[Provided records]:
------------------------------
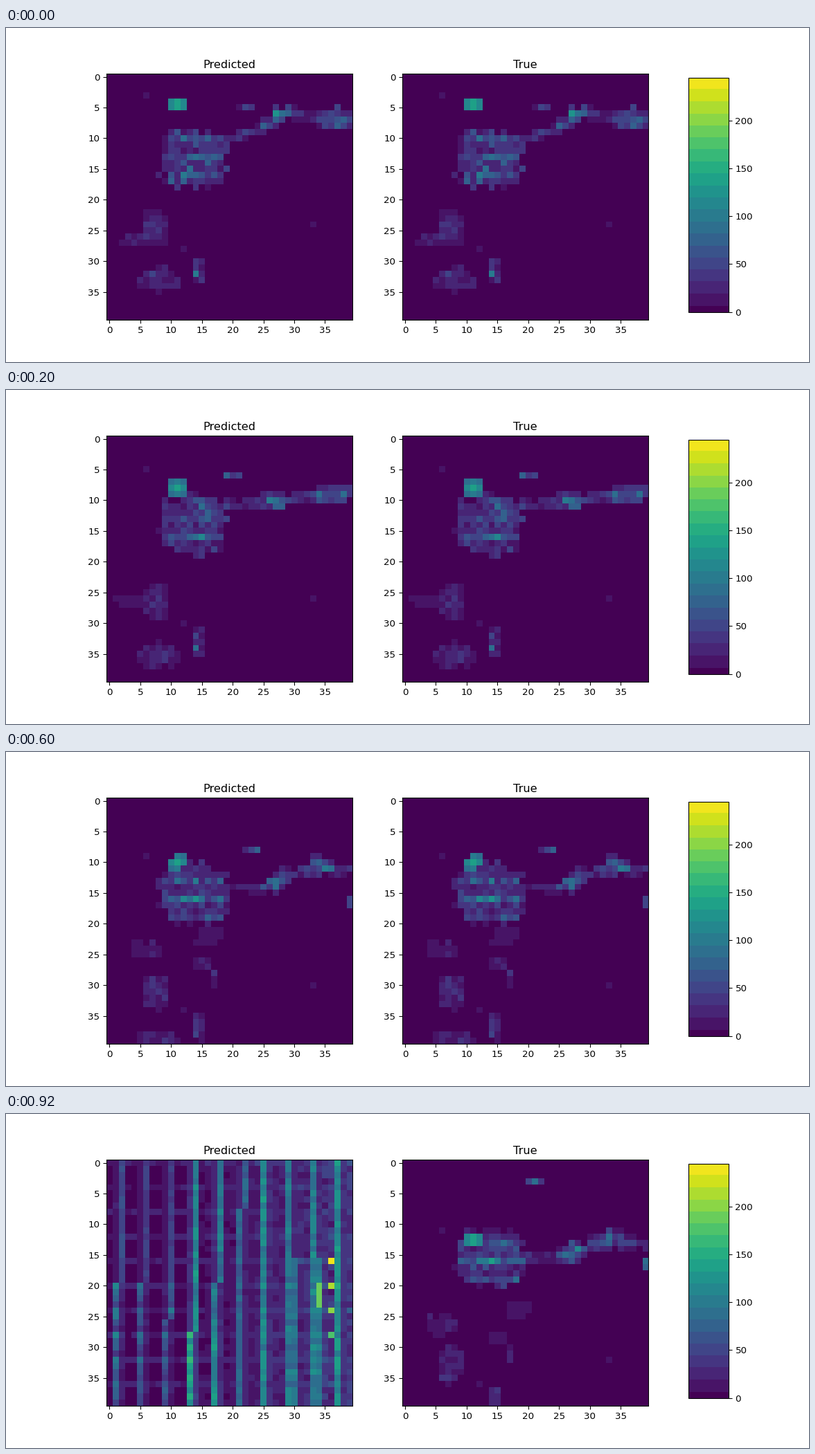
A matplotlib script that plays this animation: 1159 by 483 pixels, repeating every 1 s.

```python
import numpy as np
import matplotlib.pyplot as plt
from matplotlib.animation import FuncAnimation
from matplotlib.colors import ListedColormap

N, FRAMES = 40, 5
VMAX, STEP = 244.5, 12.6
SCALE = 0.966  # text and line size
X, Y = np.meshgrid(np.arange(N), np.arange(N))

# Key positions over time: bright head, upper fragment, and the rain band's
# row at each of its columns.
HEAD_Y = [4.6, 8, 8, 10, 12.6]
UPPER = [(22, 5), (20, 6.2), (19.4, 7.6), (23, 8), (21, 3)]
BAND_X = [19, 24, 29, 33, 39]
BAND_Y = [(10.2, 8.4, 5.8, 6.7, 7.2),
          (11, 10.2, 10, 9.5, 8.7),
          (13, 13, 11.2, 10, 9.8),
          (14, 14.3, 12.4, 10.6, 11.4),
          (15.2, 15.6, 14, 12.2, 13.3)]


def banded_viridis():
    """Viridis in flat steps, the first one half as tall."""
    v = np.linspace(0, VMAX, 490)
    level = np.minimum(np.round(v / STEP), 19) * STEP
    return ListedColormap(plt.get_cmap("viridis")(level / VMAX))


def radar(t):
    """Rain field: drifting clouds with ragged edges and grainy insides."""
    rng = np.random.default_rng(40 + t)
    grain = rng.lognormal(0, 0.35, (N, N))
    edge = rng.uniform(0.6, 1.4, (N, N))
    grid = np.zeros((N, N))

    def blob(x, y, rx, ry, value, texture=grain):
        d = np.abs((X - x) / rx) ** 3 + np.abs((Y - y) / ry) ** 3
        rain = np.where(d < edge, value * (1.15 - 0.5 * d) * texture, 0)
        np.maximum(grid, rain, out=grid)

    # Main cloud with brighter rows, its head and its hot core.
    blob(13.7, 13.3 + 0.6 * t, 5.6, 4.8, 32, grain * (1 + 0.6 * (Y % 3 == 1)))
    blob(11, HEAD_Y[t], 1.4, 1.2, 122, 1)
    blob(14, 16, 1.2, 0.6, 70 + 12 * t, 1)

    # Band to the right edge, with two brighter stretches.
    row = np.interp(X, BAND_X, BAND_Y[t])
    swell = np.exp(-((X - 27) / 2) ** 2) + np.exp(-((X - 37 + t) / 2.5) ** 2)
    width = 0.85 + 0.8 * swell
    off = np.abs(Y - row) / width
    band = (32 - 2 * t) * (1 + 1.3 * swell) * (1.2 - 0.7 * off) * grain
    np.maximum(grid, np.where((X > 18) & (off < edge), band, 0), out=grid)
    blob(*UPPER[t], 1.3, 0.6, 38)

    # Weaker clouds sinking about two rows per step.
    blob(7.5, 24.5 + 2.1 * t, 1.9, 3, 24)
    blob(8, 33 + 2.2 * t, 3.4, 2, 20)
    blob(14.5, 31.5 + 1.75 * t, 0.9, 2.4, 26)
    blob(14, 32 + 2 * t, 0.5, 0.5, 90 - 15 * t, 1)
    if t < 3:
        blob(4 - 0.7 * t, 26.4, 2.5, 1.1, 14)
    if t >= 2:
        blob(6, 17.8 + 2.15 * t, 2.8, 0.5 * t - 0.2, 14)
    if t >= 3:
        blob(9.5 + 2.2 * t, 16 + 2 * t, 2.2, 1.3, 13)
        blob(15, 20 + 2.2 * t, 1.4, 1, 14)
        blob(17, 23 + 2 * t, 0.7, 1.4, 16)
        blob(39, 16.4, 0.9, 1.2, 60)

    for x, y in [(6, 3), (12, 28), (33, 24)]:
        grid[min(y + 2 * t, N - 1), x] += 9
    return grid


def stripes():
    """Bright columns four apart, stronger to the right, in four-row blocks."""
    rng = np.random.default_rng(5)
    grid = 0.028 * X ** 2 * rng.uniform(0.5, 1.4, (N, N))
    grid += 18 * (Y % 4 == 0) * rng.uniform(0.2, 1.5, (N, N))
    peaks = [85, 70, 70, 115, 95, 75, 112, 95, 105, 122]
    turns = [20, 20, 26, 28, 20, 8, 0, 0, 0, 0]  # row of the shift to the left
    rows = np.arange(N)
    for k, (peak, turn) in enumerate(zip(peaks, turns)):
        glow = peak * rng.uniform(0.8, 1.2, N)
        if k < 3:
            glow *= np.where(rows < 20, 0.65, 1.15 - 0.18 * (rows % 4))
        if k in (3, 4):
            glow *= np.where(rows < 28, 1, 1.25)
        main = 4 * k + np.where(rows < turn, 2, 1)
        side = 8 * k + 3 - main
        share = np.where((rows > 15) & (k in (7, 8)), 0.95, 0.3)
        grid[rows, main] = glow
        grid[rows, side] = glow * share
    grid[20:24, 34] = 188
    grid[16:29:4, 36] = np.linspace(244, 172, 4)
    return grid


true = [radar(t) for t in range(FRAMES)]
predicted = true[:-1] + [stripes()]

for key in ("font.size", "axes.linewidth", "axes.titlepad",
            "xtick.major.size", "xtick.major.pad", "xtick.major.width",
            "ytick.major.size", "ytick.major.pad", "ytick.major.width"):
    plt.rcParams[key] *= SCALE

fig, axes = plt.subplots(1, 2, figsize=(11.59, 4.83), dpi=100)
fig.subplots_adjust(right=0.8)
cmap = banded_viridis()
images = []
for ax, title in zip(axes, ("Predicted", "True")):
    images.append(ax.imshow(true[0], cmap=cmap, vmin=0, vmax=VMAX,
                            interpolation="nearest"))
    ax.set_title(title)
fig.colorbar(images[0], cax=fig.add_axes([0.85, 0.15, 0.05, 0.7]))


def update(i):
    images[0].set_data(predicted[i])
    images[1].set_data(true[i])
    return images


anim = FuncAnimation(fig, update, frames=FRAMES, interval=200,
                     repeat=True, repeat_delay=0)
plt.show()
```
------------------------------
[Task objective]: Find the string "glow" in the listing and copy every line in which it occurs.

[Exercise result]:
        glow = peak * rng.uniform(0.8, 1.2, N)
            glow *= np.where(rows < 20, 0.65, 1.15 - 0.18 * (rows % 4))
            glow *= np.where(rows < 28, 1, 1.25)
        grid[rows, main] = glow
        grid[rows, side] = glow * share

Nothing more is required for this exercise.